Viola Bradford, an associate minister at New Bethel Baptist Church in Shaw, said she looked after Gliss and her brothers Ronald and Malik during an after-school program at New Bethel when they were children. Bradford remembered Gliss as a young lady with “a lot of mouth but a good heart” who fiercely looked after her younger brothers and respected discipline at home.

“Our community is at stake here,” Bradford said as she took a turn with the bullhorn at Kennedy Recreation Center. She urged those on the basketball court to hold hands and pray.

Some sobbed deeply. Others mumbled prayers for healing. Many stared blankly.

One mourner — DeVontae — felt the loss the most. The sixth-grader’s tears started as a trickle, then flowed in a stream as family members dabbed tissues under his eyes and hugged him tightly.

His grandmother said he has had rough moments and expects that that will continue as she becomes his caregiver. Still, after the vigil, the young man with long dreadlocks could smile broadly as he told a reporter about his mother.

She cheered at every football or basketball game. She supported him every time he sang at church. Almost everywhere she went, he went.

She was a stickler for homework and doled out punishment for incomplete assignments.
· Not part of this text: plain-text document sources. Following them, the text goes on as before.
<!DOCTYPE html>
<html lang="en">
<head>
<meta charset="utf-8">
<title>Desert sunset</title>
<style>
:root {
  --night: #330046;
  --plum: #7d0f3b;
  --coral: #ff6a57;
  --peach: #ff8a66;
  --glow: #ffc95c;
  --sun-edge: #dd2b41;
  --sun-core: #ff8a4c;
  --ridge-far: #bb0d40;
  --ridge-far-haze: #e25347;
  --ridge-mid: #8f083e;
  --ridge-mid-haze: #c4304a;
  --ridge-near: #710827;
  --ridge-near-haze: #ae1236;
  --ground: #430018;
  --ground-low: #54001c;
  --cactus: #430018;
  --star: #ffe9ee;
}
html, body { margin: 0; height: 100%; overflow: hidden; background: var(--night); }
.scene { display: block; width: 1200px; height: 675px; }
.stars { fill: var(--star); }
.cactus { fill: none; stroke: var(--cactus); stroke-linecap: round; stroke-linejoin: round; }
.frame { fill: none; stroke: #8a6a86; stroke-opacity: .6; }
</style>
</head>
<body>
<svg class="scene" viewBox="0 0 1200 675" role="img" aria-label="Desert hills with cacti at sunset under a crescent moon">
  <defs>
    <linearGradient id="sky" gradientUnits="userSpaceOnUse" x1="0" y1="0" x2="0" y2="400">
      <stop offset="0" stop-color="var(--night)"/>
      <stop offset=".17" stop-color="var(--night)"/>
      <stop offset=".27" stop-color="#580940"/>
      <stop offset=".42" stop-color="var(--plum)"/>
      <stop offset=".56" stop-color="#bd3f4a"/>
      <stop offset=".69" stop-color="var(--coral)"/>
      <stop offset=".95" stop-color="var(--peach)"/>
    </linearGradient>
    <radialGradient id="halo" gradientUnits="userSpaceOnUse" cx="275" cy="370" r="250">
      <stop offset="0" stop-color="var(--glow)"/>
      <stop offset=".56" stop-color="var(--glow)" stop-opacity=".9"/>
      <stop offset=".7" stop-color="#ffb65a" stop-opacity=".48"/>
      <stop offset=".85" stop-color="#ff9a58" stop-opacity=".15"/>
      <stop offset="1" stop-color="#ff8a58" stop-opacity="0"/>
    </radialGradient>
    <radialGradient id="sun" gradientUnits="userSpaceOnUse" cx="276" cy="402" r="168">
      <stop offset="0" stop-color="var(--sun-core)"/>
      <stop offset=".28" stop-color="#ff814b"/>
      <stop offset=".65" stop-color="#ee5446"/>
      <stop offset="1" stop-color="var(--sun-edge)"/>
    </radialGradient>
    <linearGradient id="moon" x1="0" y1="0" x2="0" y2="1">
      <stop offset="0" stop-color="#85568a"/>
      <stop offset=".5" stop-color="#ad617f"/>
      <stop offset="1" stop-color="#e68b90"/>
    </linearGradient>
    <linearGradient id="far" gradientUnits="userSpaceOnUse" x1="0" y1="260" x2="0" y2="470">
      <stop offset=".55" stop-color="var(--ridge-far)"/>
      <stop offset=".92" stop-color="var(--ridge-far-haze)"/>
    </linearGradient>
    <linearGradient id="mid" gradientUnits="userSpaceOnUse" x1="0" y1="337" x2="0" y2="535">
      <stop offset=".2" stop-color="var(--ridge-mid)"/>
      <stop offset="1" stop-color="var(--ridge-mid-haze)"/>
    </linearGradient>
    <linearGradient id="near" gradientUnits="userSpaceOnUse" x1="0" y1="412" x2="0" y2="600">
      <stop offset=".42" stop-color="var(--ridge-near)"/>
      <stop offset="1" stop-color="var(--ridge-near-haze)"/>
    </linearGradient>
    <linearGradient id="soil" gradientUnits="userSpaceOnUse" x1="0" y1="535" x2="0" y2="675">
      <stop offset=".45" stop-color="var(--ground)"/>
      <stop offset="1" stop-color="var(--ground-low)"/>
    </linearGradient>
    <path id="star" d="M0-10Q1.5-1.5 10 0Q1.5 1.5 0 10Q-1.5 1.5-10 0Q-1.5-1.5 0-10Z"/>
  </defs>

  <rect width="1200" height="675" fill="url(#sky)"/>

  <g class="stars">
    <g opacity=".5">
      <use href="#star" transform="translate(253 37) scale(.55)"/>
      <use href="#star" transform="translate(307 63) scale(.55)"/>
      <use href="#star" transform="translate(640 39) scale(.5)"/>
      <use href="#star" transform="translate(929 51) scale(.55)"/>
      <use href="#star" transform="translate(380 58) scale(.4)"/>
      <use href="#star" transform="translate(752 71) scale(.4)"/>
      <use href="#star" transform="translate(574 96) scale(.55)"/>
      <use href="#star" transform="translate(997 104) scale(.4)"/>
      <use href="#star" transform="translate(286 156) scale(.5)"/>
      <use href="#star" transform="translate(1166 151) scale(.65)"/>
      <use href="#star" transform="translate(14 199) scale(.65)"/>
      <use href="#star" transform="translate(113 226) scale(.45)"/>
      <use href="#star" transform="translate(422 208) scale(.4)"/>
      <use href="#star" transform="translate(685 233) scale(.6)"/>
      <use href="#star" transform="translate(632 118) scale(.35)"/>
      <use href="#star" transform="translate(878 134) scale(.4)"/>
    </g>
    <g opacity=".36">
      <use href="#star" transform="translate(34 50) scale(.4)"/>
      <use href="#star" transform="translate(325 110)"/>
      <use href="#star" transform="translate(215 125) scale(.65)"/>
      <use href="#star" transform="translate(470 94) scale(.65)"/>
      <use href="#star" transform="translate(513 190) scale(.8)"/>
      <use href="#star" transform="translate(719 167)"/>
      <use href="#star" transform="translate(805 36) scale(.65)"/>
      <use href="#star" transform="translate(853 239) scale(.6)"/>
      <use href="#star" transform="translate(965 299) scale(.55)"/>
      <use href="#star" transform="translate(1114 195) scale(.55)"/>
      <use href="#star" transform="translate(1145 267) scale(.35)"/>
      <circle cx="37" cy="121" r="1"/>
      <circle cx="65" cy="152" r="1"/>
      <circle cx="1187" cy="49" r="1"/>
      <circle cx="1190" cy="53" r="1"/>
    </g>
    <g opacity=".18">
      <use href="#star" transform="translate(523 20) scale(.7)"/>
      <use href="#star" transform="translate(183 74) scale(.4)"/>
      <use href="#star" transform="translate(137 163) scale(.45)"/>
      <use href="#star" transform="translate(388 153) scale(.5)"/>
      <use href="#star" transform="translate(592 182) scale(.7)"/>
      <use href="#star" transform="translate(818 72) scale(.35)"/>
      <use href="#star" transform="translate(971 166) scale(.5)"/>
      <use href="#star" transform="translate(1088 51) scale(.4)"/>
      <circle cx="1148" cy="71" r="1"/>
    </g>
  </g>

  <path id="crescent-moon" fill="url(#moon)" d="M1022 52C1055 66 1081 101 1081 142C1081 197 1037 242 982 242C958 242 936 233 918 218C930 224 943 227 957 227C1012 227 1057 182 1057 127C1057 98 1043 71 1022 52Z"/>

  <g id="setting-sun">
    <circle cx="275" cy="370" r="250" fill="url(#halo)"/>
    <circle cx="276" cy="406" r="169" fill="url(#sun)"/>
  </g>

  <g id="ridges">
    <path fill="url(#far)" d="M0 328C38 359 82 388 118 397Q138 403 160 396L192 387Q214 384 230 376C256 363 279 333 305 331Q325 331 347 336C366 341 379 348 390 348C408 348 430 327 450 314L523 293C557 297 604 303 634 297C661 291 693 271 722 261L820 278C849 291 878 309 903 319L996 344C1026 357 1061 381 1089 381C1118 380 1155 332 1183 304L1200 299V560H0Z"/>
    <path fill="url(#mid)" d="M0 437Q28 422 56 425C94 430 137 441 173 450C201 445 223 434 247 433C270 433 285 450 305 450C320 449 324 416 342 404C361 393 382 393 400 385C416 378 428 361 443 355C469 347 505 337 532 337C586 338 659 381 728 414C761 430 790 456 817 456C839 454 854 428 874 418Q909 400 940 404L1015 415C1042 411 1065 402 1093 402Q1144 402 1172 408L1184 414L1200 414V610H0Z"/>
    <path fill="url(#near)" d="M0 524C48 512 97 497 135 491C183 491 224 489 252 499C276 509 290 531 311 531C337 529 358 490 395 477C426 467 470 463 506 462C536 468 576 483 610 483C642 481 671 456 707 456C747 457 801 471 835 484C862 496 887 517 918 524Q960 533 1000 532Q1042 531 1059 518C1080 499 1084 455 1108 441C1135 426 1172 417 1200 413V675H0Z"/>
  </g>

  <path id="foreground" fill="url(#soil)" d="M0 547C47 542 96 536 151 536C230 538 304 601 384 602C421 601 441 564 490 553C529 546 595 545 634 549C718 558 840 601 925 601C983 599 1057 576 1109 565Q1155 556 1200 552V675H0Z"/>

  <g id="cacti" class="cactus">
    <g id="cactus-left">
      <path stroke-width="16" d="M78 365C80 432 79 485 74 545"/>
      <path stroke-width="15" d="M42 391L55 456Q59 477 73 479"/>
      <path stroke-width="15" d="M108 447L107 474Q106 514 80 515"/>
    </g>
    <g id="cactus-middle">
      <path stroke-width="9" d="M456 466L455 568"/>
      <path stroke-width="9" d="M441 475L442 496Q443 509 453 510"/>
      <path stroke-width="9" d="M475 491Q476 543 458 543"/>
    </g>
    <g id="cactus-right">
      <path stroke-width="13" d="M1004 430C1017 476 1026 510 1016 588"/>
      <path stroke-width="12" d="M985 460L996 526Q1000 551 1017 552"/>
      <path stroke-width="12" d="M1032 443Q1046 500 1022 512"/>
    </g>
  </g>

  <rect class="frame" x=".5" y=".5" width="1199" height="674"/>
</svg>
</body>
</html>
Yet whenever there was enough money to pay the family’s bills, DeVontae would get whatever he wanted that his mother could afford, especially new shoes, especially the newest Jordans.

“She was an awesome mom,” DeVontae said.

Peter Hermann contributed to this report.